Data records =
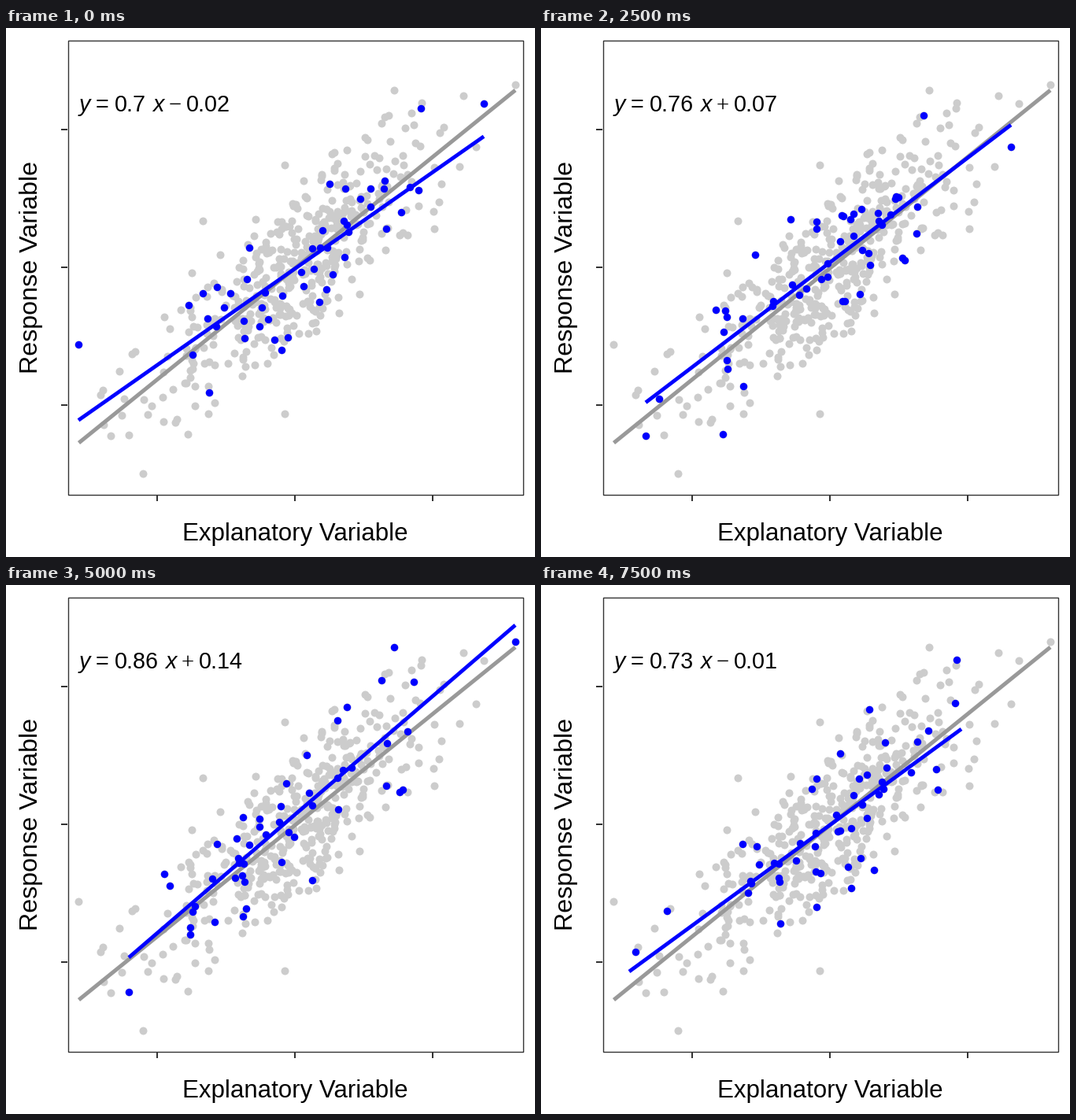
Animation of 672 by 672 pixels, one loop 8000 ms. Source, as a matplotlib script:

```python
import numpy as np
import matplotlib.pyplot as plt
from matplotlib.animation import FuncAnimation
from matplotlib.patches import Rectangle

SIZE, DPI = 672, 96
PX = 72 / DPI               # points per pixel
X0, Y0, UNIT = 367, 304, 87.5
EM, BASE = 28.8, 106        # equation font size and baseline
DARK, CLOUD, TREND, BLUE = "#333333", "#cccccc", "#999999", "#0000ff"
COUNT, SAMPLE = 490, 49

# Slope, intercept and horizontal reach of each fitted line
FITS = [
    (0.70, -0.02, 92, 607), (0.83, 0.06, 160, 647),
    (0.80, -0.09, 144, 581), (0.99, 0.04, 120, 607),
    (0.84, -0.05, 133, 558), (0.76, 0.07, 133, 597),
    (0.94, -0.03, 133, 537), (0.89, 0.02, 151, 550),
    (1.00, 0.14, 144, 607), (0.83, 0.18, 120, 523),
    (0.86, 0.14, 156, 647), (0.82, 0.07, 167, 550),
    (0.62, 0.12, 200, 597), (0.78, -0.04, 167, 537),
    (0.81, 0.05, 156, 597), (0.73, -0.01, 112, 534),
]

# The most striking outliers of the population
OUTLIERS = np.array([
    (92, 402), (120, 466), (133, 518), (144, 436), (156, 517), (174, 566),
    (200, 500), (250, 245), (354, 174), (354, 490), (493, 79), (550, 221),
    (581, 86), (597, 151), (607, 96), (647, 72),
], float)


def line_y(x, slope, icpt):
    return Y0 - slope * (x - X0) - UNIT * icpt


def make_population():
    """Correlated normal cloud around the trend, plus the outliers."""
    rng = np.random.default_rng(11)
    x = rng.normal(X0, UNIT, 2 * COUNT)
    noise = rng.normal(0, 0.6 * UNIT, 2 * COUNT)
    y = line_y(x, 0.807, 0) + noise
    keep = (x > 105) & (x < 600) & (y > 85) & (y < 545) & (abs(noise) < 108)
    cloud = np.column_stack([x, y])[keep]
    return np.vstack([OUTLIERS, cloud])[:COUNT]


def pick_sample(seed, slope, icpt, lo, hi, tries=250):
    """Random sample whose least-squares line lies closest to the given one."""
    rng = np.random.default_rng(seed)
    x = population[:, 0]
    ends = [abs(x - lo).argmin(), abs(x - hi).argmin()]
    pool = np.setdiff1d(np.flatnonzero((x > lo) & (x < hi)), ends)

    def error(pts):
        b, a = np.polyfit(pts[:, 0] - X0, Y0 - pts[:, 1], 1)
        return abs(b - slope) + abs(a / UNIT - icpt)

    draws = (population[np.r_[ends, rng.choice(pool, SAMPLE - 2, replace=False)]]
             for _ in range(tries))
    return min(draws, key=error)


population = make_population()
samples = [pick_sample(i, *fit) for i, fit in enumerate(FITS)]

fig = plt.figure(figsize=(SIZE / DPI, SIZE / DPI), dpi=DPI, facecolor="white")
ax = fig.add_axes([0, 0, 1, 1])
ax.set_xlim(0, SIZE)
ax.set_ylim(SIZE, 0)
ax.axis("off")


def text(x, y, s="", size=EM, font="Liberation Sans", **kw):
    return ax.text(x, y, s, fontsize=size * PX, family=font, color="black", **kw)


def stroke(x, y, color, width, z):
    return ax.plot(x, y, color=color, lw=width * PX, zorder=z,
                   solid_capstyle="butt")[0]


def dots(pts, color, size, z):
    return ax.plot(*pts.T, "o", color=color, ms=size * PX, mew=0, zorder=z)[0]


# Panel and axes
ax.add_patch(Rectangle((78.5, 15.5), 578, 577, fill=False, ec=DARK,
                       lw=1.4 * PX, zorder=6))
for k in (-2, 0, 2):
    tx, ty = X0 + k * UNIT, Y0 + k * UNIT
    stroke([tx, tx], [593, 601], DARK, 2, 6)
    stroke([70, 78], [ty, ty], DARK, 2, 6)
text(X0, 651, "Explanatory Variable", 31.2, ha="center")
text(40, Y0, "Response Variable", 32.2, ha="center", rotation=90,
     rotation_mode="anchor")

# Population, sample and their lines
dots(population, CLOUD, 10, 1)
stroke([92.5, 647], [527, 79], TREND, 5, 2)
blue_dots = dots(samples[0], BLUE, 9.4, 3)
blue_line = stroke([], [], BLUE, 4.8, 4)

# Equation
text(93, BASE, "y", style="italic")
text(113.5, BASE, "=")
slope_txt = text(138, BASE)
x_txt = text(0, BASE, "x", style="italic")
sign_txt = text(0, BASE, font="Liberation Serif")
icpt_txt = text(0, BASE)


def number(v):
    return f"{abs(v):.2f}".rstrip("0").rstrip(".")


def advance(s):
    return EM * (0.556 * len(s) - 0.278 * s.count("."))


def update(i):
    slope, icpt, lo, hi = FITS[i]
    blue_dots.set_data(*samples[i].T)
    reach = np.array([lo, hi])
    blue_line.set_data(reach, line_y(reach, slope, icpt))
    s = number(slope)
    x = 138 + advance(s) + 0.278 * EM
    slope_txt.set_text(s)
    x_txt.set_x(x)
    sign_txt.set_x(x + 0.73 * EM)
    sign_txt.set_text("+" if icpt >= 0 else "\u2212")
    icpt_txt.set_x(x + 1.5 * EM)
    icpt_txt.set_text(number(icpt))
    return blue_dots, blue_line, slope_txt, x_txt, sign_txt, icpt_txt


anim = FuncAnimation(fig, update, frames=len(FITS), interval=500,
                     repeat=True, repeat_delay=0)
plt.show()
```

The problem = Copy every line of the data that holds the string "import".

Exercise answer =
import numpy as np
import matplotlib.pyplot as plt
from matplotlib.animation import FuncAnimation
from matplotlib.patches import Rectangle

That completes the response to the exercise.